– Rachel Handbury is the manager of sustainability for the Detroit Zoological Society and oversees the Greenprint initiatives.

Greenprint: Hosting Eco-Friendly Celebrations

Americans amass 258 million tons of garbage annually, according to the Environmental Protection Agency. And while 35 percent of that is recycled or composted, the remaining 169 million tons of trash ends up in landfills – the breakdown of which creates toxic gases that pollute our air and water and contribute to global warming. An even more staggering statistic is that in Michigan, only 15 percent of waste produced annually is recycled – far less than the national average.

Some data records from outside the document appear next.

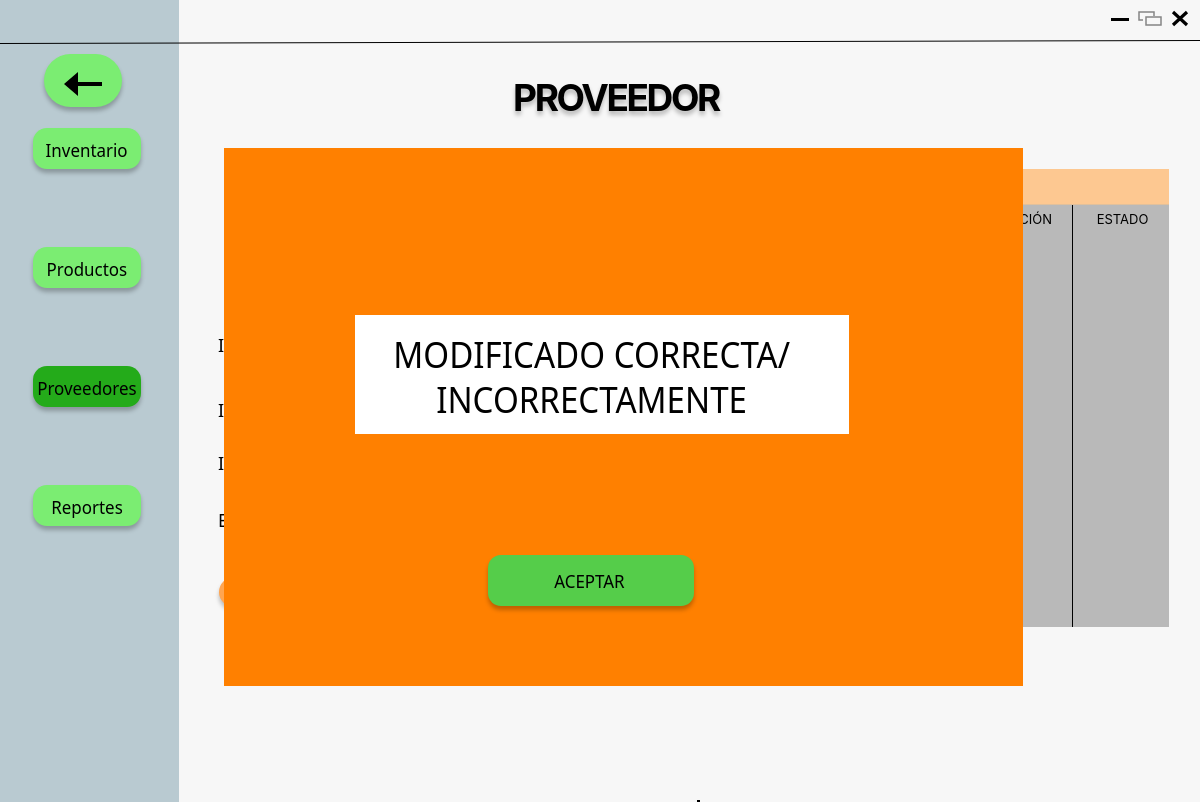
<!DOCTYPE html>
<html lang="es">
<head>
<meta charset="utf-8">
<title>Proveedor</title>
<style>
:root {
  --page: #f7f7f7;
  --sidebar: #b9cad1;
  --green: #7bed72;
  --green-active: #24ab1a;
  --green-accept: #55cd4a;
  --orange: #ff8000;
  --orange-soft: #fdc891;
  --orange-mid: #ffa550;
  --table: #b9b9b9;
  --ink: #000;
  --shadow: 0 4px 4px rgba(0, 0, 0, .25);
  --label: "Noto Sans", "Open Sans", sans-serif;
}
* { box-sizing: border-box; margin: 0; padding: 0; }
html, body { width: 1200px; height: 802px; overflow: hidden; }
body { position: relative; background: var(--page); color: var(--ink); font-family: Inter, sans-serif; }
a { color: inherit; text-decoration: none; }

.sidebar {
  position: absolute; left: 0; top: 0; width: 179px; height: 802px;
  padding: 54px 0 0 33px; background: var(--sidebar);
}
.back {
  display: flex; align-items: center; justify-content: center;
  width: 78px; height: 53px; margin: 0 0 21px 11px;
  border-radius: 27px; background: var(--green); box-shadow: var(--shadow);
}
.menu { display: flex; flex-direction: column; gap: 78px; list-style: none; }
.menu a {
  display: flex; align-items: center; justify-content: center;
  width: 108px; height: 41px; padding-top: 2px; border-radius: 14px;
  background: var(--green); box-shadow: var(--shadow);
  font: 18px/24px var(--label);
}
.menu a.active { background: var(--green-active); }
.narrow { display: block; transform: scaleX(.94); white-space: nowrap; }

.window-bar { position: absolute; left: 0; top: 0; }

h1 {
  position: absolute; left: 416px; top: 75px; width: 400px;
  text-align: center; font-size: 37px; line-height: 45px; font-weight: 700;
  letter-spacing: -2.4px; text-shadow: 0 4px 4px rgba(0, 0, 0, .25);
}

.form span {
  position: absolute; left: 218px; font: 18px/24px var(--label);
}
.form .name { top: 333px; }
.form .contact { top: 398px; }
.form .address { top: 451px; }
.form .state { top: 508px; }
.form .action {
  position: absolute; left: 219px; top: 577px; width: 90px; height: 30px;
  border-radius: 15px; background: var(--orange-mid); box-shadow: var(--shadow);
}

.table {
  position: absolute; left: 900px; top: 169px; width: 269px; height: 458px;
  display: grid; grid-template: 36px 1fr / 172px 1fr;
  background: var(--table); font-size: 13px; line-height: 16px;
}
.table .band { grid-column: 1 / 3; background: var(--orange-soft); border-bottom: 1px solid #e0c09c; }
.table .column { padding-top: 6px; text-align: center; }
.table .column:nth-child(2) { padding-right: 20px; text-align: right; }
.table .column:last-child { border-left: 1px solid var(--ink); padding-left: 3px; }

.dialog {
  position: absolute; left: 224px; top: 148px; width: 799px; height: 538px;
  padding: 167px 0 0 131px; background: var(--orange);
}
.message {
  display: flex; flex-direction: column; align-items: center; justify-content: center;
  width: 494px; height: 119px; padding: 2px 21px 0 0; background: #fff;
  font: 37px/45px var(--label);
}
.message span { display: block; white-space: nowrap; transform: scaleX(.895); }
.accept {
  display: flex; align-items: center; justify-content: center;
  width: 206px; height: 51px; margin: 121px 0 0 133px; padding: 1px 4px 0 0;
  border-radius: 13px; background: var(--green-accept); box-shadow: var(--shadow);
  font: 18px/24px var(--label);
}
.footer-mark { position: absolute; left: 697px; top: 800px; width: 3px; height: 2px; background: var(--ink); }
</style>
</head>
<body>
<nav class="sidebar">
  <a class="back" href="#" aria-label="Volver">
    <svg width="38" height="26" viewBox="0 0 38 26" style="margin-top:6px"><path d="M0 13 14 1V11H38V15H14V25Z"/></svg>
  </a>
  <ul class="menu">
    <li><a href="#"><span class="narrow">Inventario</span></a></li>
    <li><a href="#"><span class="narrow">Productos</span></a></li>
    <li><a class="active" href="#"><span class="narrow">Proveedores</span></a></li>
    <li><a href="#"><span class="narrow">Reportes</span></a></li>
  </ul>
</nav>

<svg class="window-bar" width="1200" height="48" viewBox="0 0 1200 48" fill="none" aria-hidden="true">
  <line x1="0" y1="43.5" x2="1200" y2="40.5" stroke="#000"/>
  <line x1="1111" y1="19.5" x2="1129" y2="19.5" stroke="#000" stroke-width="3"/>
  <g stroke="#858585" stroke-width="1.5">
    <path d="M1143 20H1139V12H1154V16"/>
    <rect x="1146" y="17" width="15" height="8"/>
  </g>
  <path d="M1173 12 1187 25M1187 12 1173 25" stroke="#000" stroke-width="3.2"/>
</svg>

<h1>PROVEEDOR</h1>

<div class="form" aria-hidden="true">
  <span class="name">I</span>
  <span class="contact">I</span>
  <span class="address">I</span>
  <span class="state">E</span>
  <div class="action"></div>
</div>

<section class="table">
  <div class="band"></div>
  <div class="column">DIRECCIÓN</div>
  <div class="column">ESTADO</div>
</section>

<section class="dialog" role="dialog">
  <p class="message"><span>MODIFICADO CORRECTA/</span><span>INCORRECTAMENTE</span></p>
  <a class="accept" href="#"><span class="narrow">ACEPTAR</span></a>
</section>

<div class="footer-mark"></div>
</body>
</html>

We can all take steps in our daily lives to reduce the amount of waste we are creating. At the Detroit Zoo, we no longer sell bottled water or provide plastic bags at zoo concessions. We’re converting 500 tons of animal manure annually into energy to power our animal hospital. And we are working toward a lofty goal of becoming an entirely waste-free zoo – which is not an easy task.

It’s all a part of this journey we’re on – our Green Journey – to create a more sustainable future and protect the wildlife and wild places around us. We encourage you to join us. Download our Shades of Green guide and learn what actions you can take to lighten your impact on the Earth.

With summer upon us, barbecues, picnics and pool parties are in full swing as we enjoy the beautiful weather. But oftentimes with these events, we generate a great deal of waste. Disposable paper plates and paper napkins are common, as are disposable plastic cups and cutlery. By reducing cleanup time, the event becomes easier on the host; however, the waste becomes significant. Consider holding a waste-free event and ask your guests to embrace the effort.

Here are some tips for hosting a zero-waste event:

  • Decorate with flowers and plants, which can be composted when the event is over.
  • Use cloth napkins that are easy to launder.
  • Serve food with reusable dishes and cutlery.
  • For a unique party favor, go to a second-hand store and purchase vintage-inspired plateware and encourage guests to take their plate home.
  • Forget the red solo cups; use glasses and purchase an erasable marker to write guests’ names on their glass.
  • Consider composting. If you do, be sure to educate your guests on what items can be composted before they scrape the food. Also, if they know the goal is to be waste-free, they may be more conscientious of how much food they put on their plate.
  • Get creative and have fun with it – zero-waste parties can be beautiful, along with being greener!

Portions of our annual 21-and-older fundraising gala, Sunset at the Zoo – this Friday, June 16 – are going to be waste-free. Guests will receive a commemorative glass with their champagne welcome that they can use throughout the evening as they sample drinks and dishes from more than 50 restaurants and distributors and enjoy live entertainment. Reusable bags and our Shades of Green guide will also be gifted to guests. In addition, food waste generated from the event will be composted in our anaerobic digester. This is all a part of this year’s theme of “Green is the New Black” – which celebrates our award-winning sustainability initiatives. But Sunset at the Zoo is more than just a great party – it raises funds that are critical to supporting the Detroit Zoological Society and our mission of Celebrating and Saving Wildlife.

– Rachel Handbury is the manager of sustainability for the Detroit Zoological Society.